Halvor Cullen was not born but made—grown in a tank until the age of twelve, then trained to fight and kill and die for those that made him, the ACAS. After his seven years of mandatory military service, Hal washed out, as all VATs do. For there he was expected to continue fighting and kill up until he bit it, while trying to fill the void within, mostly with drugs. Instead Hal joined up with his old CO, taking off to salvage the edge of the galaxy for advanced tech.
During one of his layovers in central space, Hal meets Vivian Valjean, a tecker trying to escape her old life and her old mistakes—most recently a man named Noah. Through a series of circumstances, Vivi ends up accompanying the crew on a mission—and the rest is history. But between the discovery of an alien sphere, trouble with the ACAS, and a deadly assassin, possibly the most interesting development is between Hal and Vivi. For what happens when a natural born human and a VAT super-soldier fall in love? I guess we’ll find out—that is, if either of them live long enough.
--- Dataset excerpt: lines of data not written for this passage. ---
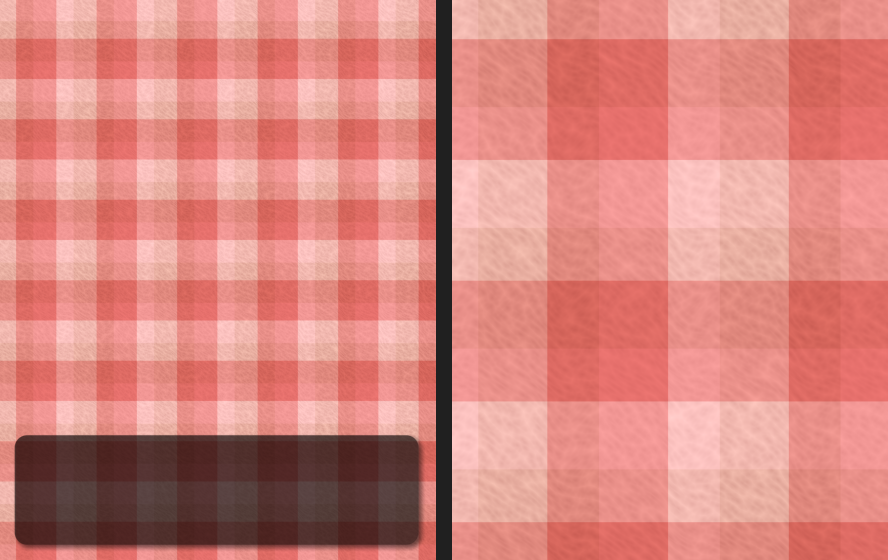
Left: the whole. Right: its middle third, enlarged.
Reproduce this pattern procedurally as a WebGL 2 fragment shader.

```glsl
#version 300 es
precision highp float;

uniform vec2 u_resolution;
out vec4 fragColor;

const float PERIOD = 0.14375;                    // one check repeat, in canvas heights
const vec2 CHECK_CENTRE = vec2(0.0647, 0.8949);
const vec2 WASH_CENTRE = vec2(0.0236, 0.7826);

const vec3 PALE = vec3(0.99, 0.765, 0.755);
const vec3 PINK = vec3(0.955, 0.598, 0.59);
const vec3 RED = vec3(0.91, 0.445, 0.43);
const vec3 WASH_TINT = vec3(0.962, 0.95, 0.918);

const vec2 PANEL_MIN = vec2(0.0263, 0.0273);
const vec2 PANEL_MAX = vec2(0.7474, 0.2227);
const float PANEL_RADIUS = 0.022;
const vec3 PANEL_TINT = vec3(0.355, 0.345, 0.345);

vec2 hash2(vec2 p) {
    vec3 h = fract(p.xyx * vec3(0.1031, 0.103, 0.0973));
    h += dot(h, h.yzx + 33.33);
    return fract((h.xx + h.yz) * h.zy);
}

// Distance to the nearest scattered cell point
float cellular(vec2 p) {
    vec2 cell = floor(p);
    float nearest = 2.0;
    for (int y = -1; y <= 1; y++) {
        for (int x = -1; x <= 1; x++) {
            vec2 neighbour = cell + vec2(x, y);
            nearest = min(nearest, distance(p, neighbour + hash2(neighbour)));
        }
    }
    return nearest;
}

// Paper grain: short diagonal fibres, bent by layered sines
float paperGrain(vec2 p) {
    vec2 bend = 0.003 * sin(p.yx * vec2(71.0, 83.0))
              + 0.0015 * sin(p.yx * vec2(197.0, 173.0) + 1.7);
    vec2 q = p + bend;
    vec2 along = vec2(0.8 * q.x - 0.6 * q.y, 0.6 * q.x + 0.8 * q.y);
    float fibres = cellular(along * vec2(85.0, 230.0));
    float specks = cellular(q * 260.0 + 17.0);
    return 0.7 * (fibres - 0.48) + 0.3 * (specks - 0.48);
}

// Stripes half a period wide on each axis
vec2 stripes(vec2 p, vec2 centre, float period, float aa) {
    vec2 d = abs(fract((p - centre) / period + 0.5) - 0.5) * period;
    return 1.0 - smoothstep(-aa, aa, d - 0.25 * period);
}

float roundedBox(vec2 p, vec2 lo, vec2 hi, float radius) {
    vec2 d = abs(p - 0.5 * (lo + hi)) - 0.5 * (hi - lo) + radius;
    return length(max(d, 0.0)) + min(max(d.x, d.y), 0.0) - radius;
}

vec3 gingham(vec2 p, float aa) {
    vec2 check = stripes(p, CHECK_CENTRE, PERIOD, aa);
    vec2 wash = stripes(p, WASH_CENTRE, PERIOD, aa);
    vec3 color = mix(mix(PALE, PINK, check.x), mix(PINK, RED, check.x), check.y);
    color *= mix(vec3(1.0), WASH_TINT, wash.x);
    color *= mix(vec3(1.0), WASH_TINT, wash.y);
    float strength = 0.10 + 0.03 * (wash.x + wash.y);
    return color * (1.0 + strength * paperGrain(p) * vec3(0.75, 1.2, 1.2));
}

void main() {
    vec2 p = gl_FragCoord.xy / u_resolution.y;
    float aa = 0.75 / u_resolution.y;
    vec3 color = gingham(p, aa);

    // Soft shadow, down and to the right
    float shadow = roundedBox(p - vec2(0.005, -0.005), PANEL_MIN, PANEL_MAX, PANEL_RADIUS);
    color *= 1.0 - 0.5 * (1.0 - smoothstep(-0.007, 0.009, shadow));

    // Translucent dark panel
    float panel = roundedBox(p, PANEL_MIN, PANEL_MAX, PANEL_RADIUS);
    vec3 tinted = gingham(p, aa) * PANEL_TINT;
    color = mix(color, tinted, 1.0 - smoothstep(-aa, aa, panel));

    fragColor = vec4(clamp(color, 0.0, 1.0), 1.0);
}
```
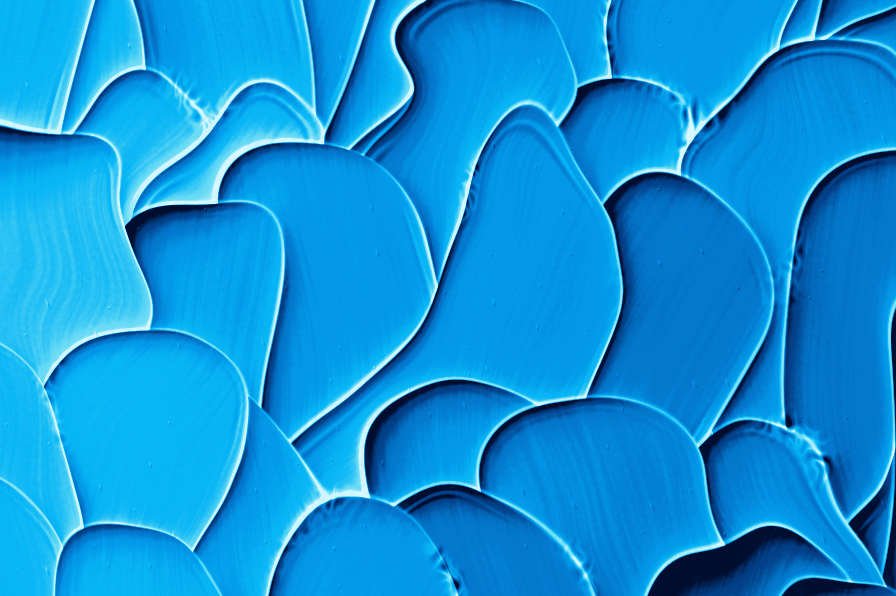
Reproduce this texture procedurally as a Shadertoy shader.

```glsl
// Thick blue paint laid in overlapping palette-knife dabs with raised glossy rims.

vec2 hash2(vec2 p) {
    p = vec2(dot(p, vec2(127.1, 311.7)), dot(p, vec2(269.5, 183.3)));
    return fract(sin(p) * 43758.5);
}

float cornerSlope(vec2 cell, vec2 offset) {
    return dot(hash2(cell) * 2.0 - 1.0, offset);
}

// Gradient noise, roughly -0.7 to 0.7
float noise(vec2 p) {
    vec2 i = floor(p), f = fract(p);
    vec2 u = f * f * f * (f * (f * 6.0 - 15.0) + 10.0);
    vec2 e = vec2(0.0, 1.0);
    return mix(mix(cornerSlope(i, f), cornerSlope(i + e.yx, f - e.yx), u.x),
               mix(cornerSlope(i + e.xy, f - e.xy), cornerSlope(i + 1.0, f - 1.0), u.x), u.y);
}

float bell(float x) { return exp(-x * x); }

// Tone 0 is deep shadow, 1 and above is gloss
vec3 paintColor(float tone) {
    vec3 c = mix(vec3(0.0, 0.05, 0.18), vec3(0.01, 0.25, 0.53), smoothstep(0.0, 0.2, tone));
    c = mix(c, vec3(0.01, 0.47, 0.80), smoothstep(0.2, 0.43, tone));
    c = mix(c, vec3(0.01, 0.60, 0.91), smoothstep(0.43, 0.6, tone));
    c = mix(c, vec3(0.03, 0.71, 0.96), smoothstep(0.6, 0.76, tone));
    c = mix(c, vec3(0.42, 0.86, 0.96), smoothstep(0.76, 1.0, tone));
    return mix(c, vec3(0.85, 0.97, 1.0), smoothstep(1.0, 1.3, tone));
}

// Lays one arch-topped dab over the tone beneath it; wobble is a pair of slow
// noises, fold the wrinkle height, grain the local frame of the topmost dab
void layDab(inout float tone, inout vec2 grain, vec2 offset, vec2 seed,
            float base, vec2 wobble, float fold) {
    if (offset.y > 0.4) return;
    vec2 shape = hash2(seed + 3.7), look = hash2(seed + 8.1), form = hash2(seed + 15.3);

    // Leaning, skewed, bent and warped local frame
    float tilt = mix(-0.3, 0.75, shape.x);
    mat2 turn = mat2(cos(tilt), sin(tilt), -sin(tilt), cos(tilt));
    mat2 frame = mat2(1.0, mix(-0.25, 0.5, form.x), 0.0, 1.0) * turn;
    vec2 q = frame * (offset + 0.09 * wobble * (1.5 * look - 0.3));
    q.x += (form.y - 0.5) * 0.2 * sin(q.y * 4.5);

    // Round top, open downward
    float radius = mix(0.11, 0.205, shape.y);
    vec2 a = vec2(q.x, max(q.y, 0.0));
    if (max(abs(a.x), a.y) > radius + 0.1) return;
    vec2 k = pow(abs(a) + 1e-4, vec2(2.5));
    float d = pow(k.x + k.y, 0.4) - radius;
    float edge = abs(d);

    // Light from the upper left
    vec2 normal = (a / max(radius, length(a))) * frame;
    normal /= max(1.0, length(normal));
    float facing = dot(normal, normalize(vec2(-0.65, 0.76)));
    float lit = max(facing, 0.0), away = max(-facing, 0.0);
    float thick = clamp(0.5 + 1.1 * mix(wobble.x, wobble.y, form.y), 0.05, 1.0);

    // Steep upper wall, then a soft cast shadow of varying reach
    float reach = mix(0.025, 0.11, look.y * look.y);
    float depth = mix(0.32, 0.62, look.y);
    float inner = base + (look.x - 0.5) * 0.16;
    inner -= lit * (0.42 * exp(-edge / 0.013) + depth * exp(-edge / reach));
    inner += away * (0.28 * exp(-edge / 0.012) + 0.1 * exp(-edge / 0.05));

    // Second lip pressed along the inside of the rim
    float lip = d + 0.017 + 0.02 * wobble.y;
    float lipFade = smoothstep(-0.1, 0.3, wobble.x * (look.x - 0.5) * 2.5);
    inner += lipFade * (0.2 * bell(lip / 0.003) - 0.16 * bell((lip + 0.007) / 0.004));

    // Outer slope of the rim
    float outer = tone
                + lit * (0.3 * exp(-edge / (0.006 + 0.014 * thick)) + 0.1 * exp(-edge / 0.04))
                - away * (0.55 * exp(-edge / 0.012) + 0.2 * exp(-edge / 0.035));

    float aa = 1.0 / iResolution.y;
    tone = mix(outer, inner, smoothstep(aa, -aa, d));
    if (d < 0.0) grain = q + seed * 3.1;

    // Glossy crest of uneven width, and torn folds
    float width = 0.0018 + 0.0045 * thick * thick;
    tone += (0.15 + 0.42 * thick) * bell((d - 0.004 * facing) / width);
    tone = clamp(tone + fold * bell(d / 0.017), 0.0, 1.25);
}

// Sparse pits and short nicks of mixed size
float specks(vec2 p) {
    vec2 grid = p * 15.0, cell = floor(grid);
    vec2 pick = hash2(cell + 41.0), kind = hash2(cell + 9.0);
    vec2 q = (fract(grid) - 0.15 - 0.7 * pick) / 15.0;
    q.x += (kind.x - 0.5) * q.y;
    q /= vec2(0.0017, mix(0.0015, 0.006, kind.x * kind.x));
    return step(0.68, kind.y) * exp(-dot(q, q)) * (q.y - q.x) * 0.25;
}

void mainImage(out vec4 fragColor, in vec2 fragCoord) {
    vec2 p = fragCoord / iResolution.y;
    float across = fragCoord.x / iResolution.x;

    // Brighter on the left, deeper on the right
    float base = mix(0.81, 0.46, smoothstep(-0.15, 0.95, across)) + 0.04 * (p.y - 0.5);
    float tone = base;

    // Slow wobble and wrinkled patches shared by all dabs
    vec2 wobble = vec2(noise(p * 5.0), noise(p * 5.0 + 31.7));
    float torn = smoothstep(0.12, 0.4, noise(p * 4.0 + 12.3));
    vec2 bent = p + 0.03 * noise(p * 20.0);
    float fold = 0.85 * torn * (0.55 - 2.6 * abs(noise(bent * vec2(50.0, 32.0))));

    // Rows from top to bottom, columns in shuffled order
    vec2 grain = p;
    for (int row = 0; row < 5; row++) {
        for (int i = 0; i < 7; i++) {
            vec2 seed = vec2(float((i * 3 + row) % 7), float(row)) + 1.0;
            vec2 center = vec2(-0.42 + 0.29 * seed.x + 0.145 * mod(seed.y, 2.0),
                               1.36 - 0.28 * seed.y);
            center += (hash2(seed) - 0.5) * vec2(0.16, 0.22);
            layDab(tone, grain, p - center, seed, base, wobble, fold);
        }
    }

    // Long knife streaks, specks and fine tooth
    tone += 0.06 * noise(grain * vec2(80.0, 2.5)) + 0.05 * noise(grain * vec2(200.0, 6.0));
    tone += specks(p) + 0.03 * noise(p * 130.0);
    fragColor = vec4(paintColor(tone), 1.0);
}
```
The Rush’s Edge is the debut novel from author Ginger Smith, part science fiction, part romance with action, adventure, space opera, and cyberpunk elements all thrown in. If this sounds like a lot—that’s because it is. If it sounds too good to be true—again, yeah. The Rush’s Edge tries too hard to be too much, and ultimately topples beneath its own grand desire.
My main problem with the Rush’s Edge, was how it was sold to me. I was sold an epic space adventure with “a little bit of romance, a smudge of aliens, and a whole lot of butt-kicking”. And to be fair—we got all of that. What I expected though, was a complete story. And didn’t necessarily get this.
The Rush’s Edge IS a complete story in the way that The Long Way to a Small, Angry Planet is a complete story. Just where the latter tells you up front that this is a tale of how people become a family with some space-exploration-y elements, the former kinda makes you find that out on your own. Now, if I’d been sold “it’s basically like the Long Way to a Small, Angry Planet”, that’d’ve been great! While Becky Chamber’s first book wasn’t a masterpiece, it was quite a good read. But between wondering if it was setting me up for a sequel or cliffhanger and then reaching the end with none of these questions actually answered… the Rush’s Edge didn’t captivate me in quite the same manner.
The conclusion also drew on quite a few overused clichés, which I really would’ve ditched. And I DO understand that when you’re writing something and decide to throw in a few classic plot twists you never want to think they’re cliché. But sometimes they are. Instead I would’ve liked to see the author try something different—maybe it’d work, maybe it wouldn’t—because, as they say, “nothing ventured, nothing gained” or “you’ll never succeed if you don’t try”.
The POV can change from paragraph to paragraph, so sometimes it’s difficult to tell who is talking/thinking, unless it’s explicitly mentioned. While this does allow the author to include several characters’ perspectives on any situation at almost any time (so long as they’re present), I’ve always found it incredibly frustrating to switch back and forward without knowing exactly when.
It’s really kinda science light fiction. There’re spaceships, yes, but there’s no explanation on how they travel between the stars. Do they use a hyperdrive? Faster than light travel? Wormholes? Instant transmission? We don’t know—it’s not explained, or mentioned. They just leave and… then they’re somewhere else. It must be some kinda faster than light travel, but we’re not told, which is a disappointment. While I realize not every science fiction tale is heavy on science, I would’ve liked to see more—but I’m like that.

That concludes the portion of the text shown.